As much as I truly do like what hospital medicine represents, I have come to the very strong conclusion that there are greener pastures.
As the days of my contract tick ever-so-slowly away, I wonder how soon is too soon to seriously start the job hunt. Given that I'm looking to geographically relocate a not-insignificant distance, and that I really don't even have a solid idea about what state I'm shooting for, I figure it's not too early to put the feelers out and ask for some courtesy tours.
But I did get a lil bummed out by some of the Sermo posts talking about how it took one guy 3 hospitalist jobs before he found one he was happy in. For reasons mostly out of my control, I think I've had more jobs post-residency than I had before it. It would be nice to settle down in a position that I can think of as a career rather than a means-to-an-end.
As a lifelong Midwesterner who has lived in some pretty great Midwestern cities, I'm bracing myself to find that as the Quality-of-Life index goes up, the quality of the hospitalist job plummets. Maybe that's not universally true. But as someone who lives in a great city and commutes to work in a town precious few would voluntarily choose to live in, I can tell you that small town hospitalist jobs can be as malignant as any in a cosmopolitan city. (Even if you've read your contract with a fine-toothed comb.)

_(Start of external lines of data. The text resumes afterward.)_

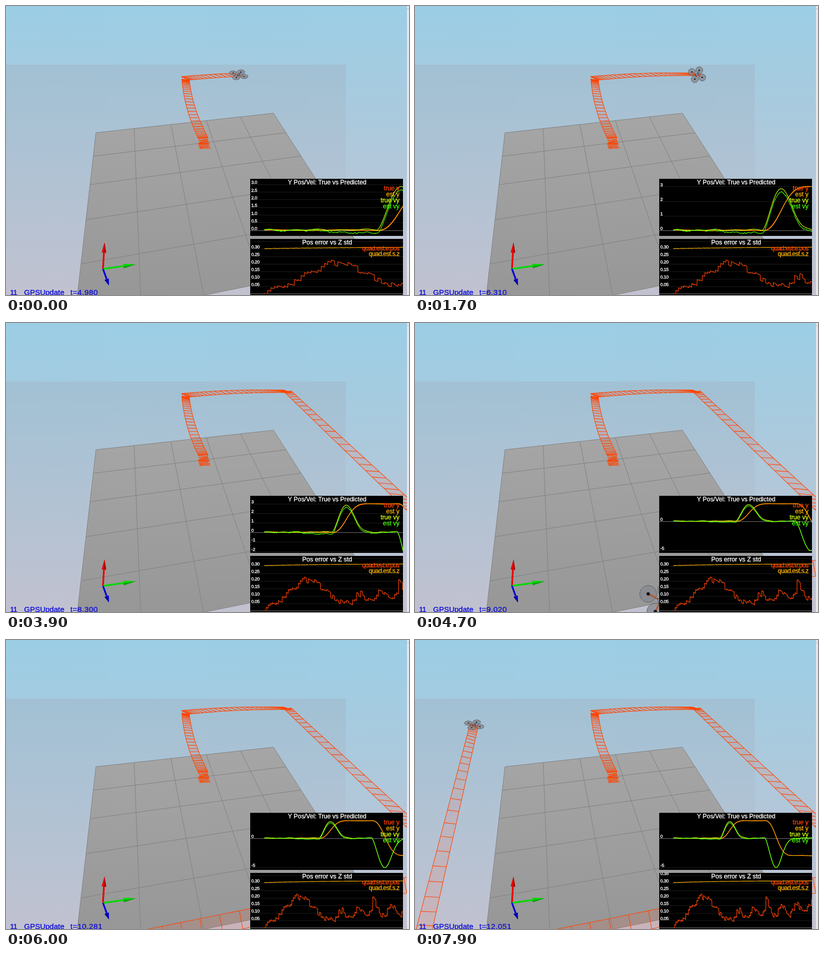
An HTML page with a canvas that plays this animation: 802 by 577 pixels, repeating every 8 s.

```html
<!DOCTYPE html>
<html lang="en">
<head>
<meta charset="utf-8">
<title>Quadrotor estimator</title>
<style>
html, body { margin: 0; width: 100%; height: 100%; overflow: hidden; background: #9bcee5; }
canvas { display: block; }
</style>
</head>
<body>
<canvas id="stage" width="802" height="577"></canvas>
<script>
const ctx = document.getElementById('stage').getContext('2d');
const LOOP = 8000, X0 = 514, X1 = 790, RUNG_STEP = .055;
const FONT = '"Liberation Sans", Arial, sans-serif';
const ORANGE = '#ff4400', AMBER = '#ffb400', LIME = '#d4ff10', GREEN = '#44ff00';

const lerp = (a, b, u) => a + (b - a) * u;
const clamp = v => Math.min(1, Math.max(0, v));
const rand = k => { const v = Math.sin(k * 127.1 + 3.7) * 43758.5453; return v - Math.floor(v); };
const bell = (t, mid, width) => Math.exp(-(((t - mid) / width) ** 2));

/* ---------- time ---------- */
// The simulation runs a little unevenly: [stage ms, simulated s]
const CLOCK = [[100, 4.98], [1700, 6.31], [2500, 6.985], [2900, 7.36], [3900, 8.3], [4700, 9.02], [6000, 10.281], [7900, 12.051]];
function simTime(ms) {
  let i = 0;
  while (i < CLOCK.length - 2 && CLOCK[i + 1][0] <= ms) i++;
  const [a, b] = [CLOCK[i], CLOCK[i + 1]];
  return lerp(a[1], b[1], clamp((ms - a[0]) / (b[0] - a[0])));
}
// The picture advances every 100 ms, with two longer holds.
function heldTime(ms) {
  const q = Math.floor(ms / 100) * 100;
  if (q < 200) return 0;
  return q > 2500 && q < 2900 ? 2500 : q;
}

/* ---------- controller response: position 0..1 and its speed ---------- */
function response(t, leg) {
  const s = Math.max(0, (t - leg.start) / leg.lag);
  return 1 - Math.exp(-(s ** 2.5));
}
function responseSpeed(t, leg) {
  const s = Math.max(0, (t - leg.start) / leg.lag);
  return 2.5 / leg.lag * s ** 1.5 * Math.exp(-(s ** 2.5));
}

// Flight legs. from/to: left x, y, right x, y of the trail; near: how much closer it gets.
const UP = { start: 1.2, lag: 1, near: 1, bend: [-6, 0], tilt: [.5, .5], from: [383, 265, 402, 263], to: [350, 146, 365, 149] };
const RIGHT = { start: 4.05, lag: 1.05, near: 1, bend: [0, -3], tilt: [.4, .75], from: [349, 141, 364, 148], to: [553, 134, 568, 139] };
const TOWARD = { start: 6.2, lag: 1.05, near: 1.33, bend: [0, 0], tilt: [1, .3], from: [553, 137, 568, 136], to: [820, 396, 855, 400] };
const LEFT = { start: 7.95, lag: 1.2, near: 1.35, bend: [0, 0], tilt: [1, 1], from: [880, 457, 886, 486], to: [10, 632, 18, 676] };
const AWAY = { start: 10, lag: 1.05, near: .4, bend: [0, 0], tilt: [.8, .56], from: [-18, 655, 17, 655], to: [110, 166, 126, 171] };
const LEGS = [UP, RIGHT, TOWARD, LEFT, AWAY];

function rails(leg, t) {
  const u = response(t, leg), p = u / (u + (1 - u) * leg.near);
  return leg.from.map((v, i) => lerp(v, leg.to[i], p) + leg.bend[i % 2] * 4 * p * (1 - p));
}

/* ---------- plotted signals ---------- */
const wobble = t => .06 * Math.sin(2.1 * t + .4) * Math.sin(5.3 * t + 1) + .02;
const posY = t => 3 * response(t, RIGHT) - 6 * response(t, LEFT);
const trueY = t => posY(t) + .02 * Math.sin(3 * t);
const estY = t => posY(t) + .035 * Math.sin(2.3 * t + 1);
const trueVy = t => 3 * responseSpeed(t, RIGHT) - 6 * responseSpeed(t, LEFT) + wobble(t);
const estVy = t => trueVy(t) - .24 * bell(t, 4.4, 2.2) + .08 * (rand(Math.floor(t / .07)) - .5);
function errorTrend(t) {
  const late = clamp((t - 4.9) / .3);
  return .05 * (1 - Math.exp(-4 * t)) + .16 * bell(t, 2.6, 1.3) + .1 * bell(t, 8.08, .12)
    + late * (.035 + .008 * (t - 5) + .03 * Math.cos((t - 5.7) * 5.03));
}
function posError(t) {
  const k = Math.floor(t / .12), age = t / .12 - k;
  return Math.max(0, errorTrend(k * .12) + Math.min(t, 1) * .04 * (rand(k) - .5) - .008 * age);
}
const zStd = t => .3 + .012 * (1 - Math.exp(-t / 4)) + .0008 * (Math.floor(t / .1) % 2);

/* ---------- drawing helpers ---------- */
function path(pts, close) {
  ctx.beginPath();
  pts.forEach(p => ctx.lineTo(p[0], p[1]));
  if (close) ctx.closePath();
}
function line(color, width, ...pts) {
  path(pts);
  ctx.strokeStyle = color;
  ctx.lineWidth = width;
  ctx.stroke();
}
function shape(color, ...pts) {
  path(pts, true);
  ctx.fillStyle = color;
  ctx.fill();
}
function disc(color, x, y, rx, ry) {
  ctx.beginPath();
  ctx.ellipse(x, y, rx, ry, 0, 0, 7);
  ctx.fillStyle = color;
  ctx.fill();
}
function rect(color, x, y, w, h) {
  ctx.fillStyle = color;
  ctx.fillRect(x, y, w, h);
}
function gradient(y0, y1, a, b) {
  const g = ctx.createLinearGradient(0, y0, 0, y1);
  g.addColorStop(0, a);
  g.addColorStop(1, b);
  return g;
}
function text(s, x, y, size, color, align = 'left', spacing = 0) {
  ctx.font = size + 'px ' + FONT;
  ctx.letterSpacing = spacing + 'px';
  ctx.textAlign = align;
  ctx.fillStyle = ctx.strokeStyle = color;
  ctx.lineWidth = .35;
  ctx.fillText(s, x, y);
  ctx.strokeText(s, x, y);
}

/* ---------- scene ---------- */
// Floor coordinates (rows toward the viewer, columns to the right) in perspective
function floor(row, col) {
  const w = 1 - .086 * row + .0195 * col;
  return [(179 - 20.3 * row + 81 * col) / w, (253 + 21.2 * row - 3.63 * col) / w];
}
function drawScene() {
  rect(gradient(0, 577, '#9bcee5', '#c3c2d0'), 0, 0, 802, 577);
  rect(gradient(117, 577, 'rgba(160,176,192,.4)', 'rgba(180,186,200,.1)'), 0, 117, 676, 460);
  shape(gradient(214, 577, '#a6a6a6', '#979797'), floor(0, 0), floor(0, 5), floor(5, 5), floor(5, 0));
  for (let i = 0; i <= 5; i++) {
    line('#808080', 1, floor(i, 0), floor(i, 5));
    line('#808080', 1, floor(0, i), floor(5, i));
  }
}

function drawTrail(now) {
  for (let i = 0; i < 15; i++) {
    const y = 267 + i * 1.2;
    line(ORANGE, 1.1, [382 + rand(i) * 4, y + 2 * rand(i + 9)], [402 + rand(i + 5) * i * .45, y - 3 + 4 * rand(i + 20)]);
  }
  LEGS.forEach((leg, i) => {
    const end = Math.min(now, i < 4 ? LEGS[i + 1].start : now);
    const left = [], right = [], rungs = [];
    for (let t = leg.start; t < end + RUNG_STEP; t += RUNG_STEP) {
      const [a, b, c, d] = rails(leg, Math.min(t, end));
      left.push([a, b]);
      right.push([c, d]);
      if (t <= end) rungs.push([[a, b], [c, d]]);
    }
    if (end <= leg.start) return;
    shape('rgba(255,90,50,.13)', ...left, ...right.slice().reverse());
    [...rungs, left, right].forEach(pts => line(ORANGE, 1.1, ...pts));
  });
}

function drawQuad(now) {
  const leg = LEGS.filter(l => l.start <= now).pop();
  const [a, b, c, d] = rails(leg, now);
  const size = .46 * Math.hypot(c - a, d - b);
  const tilt = lerp(leg.tilt[0], leg.tilt[1], response(now, leg)), flat = Math.max(.6, tilt);
  const x = (a + c) / 2, y = (b + d) / 2;
  const p = [-1.5 * size, -.8 * tilt * size], q = [.65 * size, -1.3 * tilt * size];
  const hubs = [p, q, [-q[0], -q[1]], [-p[0], -p[1]]].map(h => [x + h[0], y + h[1]]);
  for (const h of hubs) {
    disc('rgba(135,138,145,.8)', h[0], h[1], size, size * tilt);
    ctx.strokeStyle = '#555a60';
    ctx.lineWidth = .9;
    ctx.stroke();
  }
  hubs.forEach((h, i) => {
    line(i === 1 ? '#333a80' : '#b3531f', size * .16, [x, y], h);
    disc('#15151c', h[0], h[1], size * .2, size * .2 * flat);
  });
  const r = size * .36, k = r * flat;
  shape('#aeb0dc', [x - r, y - k * .6], [x + r * .7, y - k], [x + r, y + k * .6], [x - r * .7, y + k]);
  ctx.strokeStyle = '#222238';
  ctx.lineWidth = 1;
  ctx.stroke();
}

function arrow(color, dark, x, y) {
  const ox = 193, oy = 525, dx = x - ox, dy = y - oy, len = Math.hypot(dx, dy);
  const nx = -dy / len, ny = dx / len, bx = x - dx * .38, by = y - dy * .38;
  line(color, 3.4, [ox, oy], [bx, by]);
  shape(color, [bx + nx * 4.5, by + ny * 4.5], [x, y], [bx - nx * 4.5, by - ny * 4.5]);
  shape(dark, [bx + nx * 4.5, by + ny * 4.5], [x, y], [bx + nx, by + ny]);
}

/* ---------- plots ---------- */
function plot(fn, color, now, toY) {
  const pts = [], n = 552;
  for (let i = 0; i <= n; i++) pts.push([lerp(X0, X1, i / n), toY(fn(now * i / n))]);
  line(color, 1.2, ...pts);
}
function panel(top, height, body) {
  ctx.save();
  ctx.beginPath();
  ctx.rect(486, top, 304, height);
  ctx.clip();
  rect('#000', 486, top, 304, height);
  body();
  ctx.restore();
}
function gridLine(y, bright) {
  rect(bright ? '#777' : '#1c1c1c', 486, Math.round(y), 304, 1);
}
function tick(v, y, digits) {
  gridLine(y, v === 0);
  text(v.toFixed(digits), 488, y - 3, 9.4, '#fff', 'left', digits ? -.45 : 0);
}

function drawStatePlot(now) {
  let lo = 0, hi = 0;
  for (let t = 0; t <= now; t += .02) {
    const v = [trueY(t), trueVy(t), estVy(t)];
    lo = Math.min(lo, ...v);
    hi = Math.max(hi, ...v);
  }
  const unit = 94 / (hi - lo), toY = v => 454.5 - (v - lo) * unit;
  const step = now < 5.2 ? .5 : hi - lo < 6 ? 1 : 5;
  panel(345, 114, () => {
    for (let k = -6; k <= 6; k++) {
      const y = toY(k * step);
      if (y > 352 && y < 457) tick(k * step, y, step < 1 ? 1 : 0);
    }
    plot(trueY, ORANGE, now, toY);
    plot(estY, AMBER, now, toY);
    plot(trueVy, LIME, now, toY);
    plot(estVy, GREEN, now, toY);
    text('Y Pos/Vel: True vs Predicted', 561, 352.5, 12.3, '#fff');
    [['true y', ORANGE], ['est y', AMBER], ['true vy', LIME], ['est vy', GREEN]]
      .forEach(([name, color], i) => text(name, 783, 365 + i * 11.7, 12.5, color, 'right'));
  });
}

function drawErrorPlot(now) {
  const toY = v => 574.5 - v * 300;
  panel(465, 112, () => {
    gridLine(574, true);
    for (let k = 1; k <= 7; k++) {
      if (k < 7 || now > 11.5) tick(k * .05, toY(k * .05), 2);
      else gridLine(toY(k * .05));
    }
    plot(posError, ORANGE, now, toY);
    plot(zStd, AMBER, now, toY);
    text('Pos error vs Z std', 589.5, 472.5, 12.6, '#fff');
    text('quad.est.e.pos', 783, 484.5, 12.3, ORANGE, 'right', -.45);
    text('quad.est.s.z', 783, 496, 12.3, AMBER, 'right', -.45);
  });
}

function draw(ms) {
  const now = simTime(ms), blue = '#1010d8';
  ctx.textBaseline = 'middle';
  ctx.lineJoin = 'round';
  drawScene();
  drawTrail(now);
  drawQuad(now);
  arrow('#e80000', '#a00000', 196, 472);
  arrow('#00d800', '#009a00', 259, 515.5);
  arrow('#0000d8', '#000090', 205, 558);
  drawStatePlot(now);
  drawErrorPlot(now);
  text('11', 8, 572.5, 15, blue, 'left', -1);
  text('GPSUpdate', 36, 572.5, 15, blue);
  text('t=' + now.toFixed(3), 128, 572.5, 15.5, blue, 'left', .4);
  rect('#e6e6ec', 798, 0, 4, 577);
  rect('#b4b8c2', 798, 5, 4, 1);
}

let shown = -1;
const begin = performance.now();
function advance() {
  const ms = heldTime((performance.now() - begin) % LOOP);
  if (ms !== shown) draw(shown = ms);
  requestAnimationFrame(advance);
}
advance();
</script>
</body>
</html>
```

I suppose I need to decide if I would ever work directly for a hospital again. As many cons as that comes with, one of the most regal screw-jobs I've ever heard of came at the hands of a private physician group (granted, that friend is in Emergency Medicine, so maybe that's more par for the course).
I'm glad I've found a profession I like. Now I need to find the good peeps I want to work in a town I want to hang my hat for years.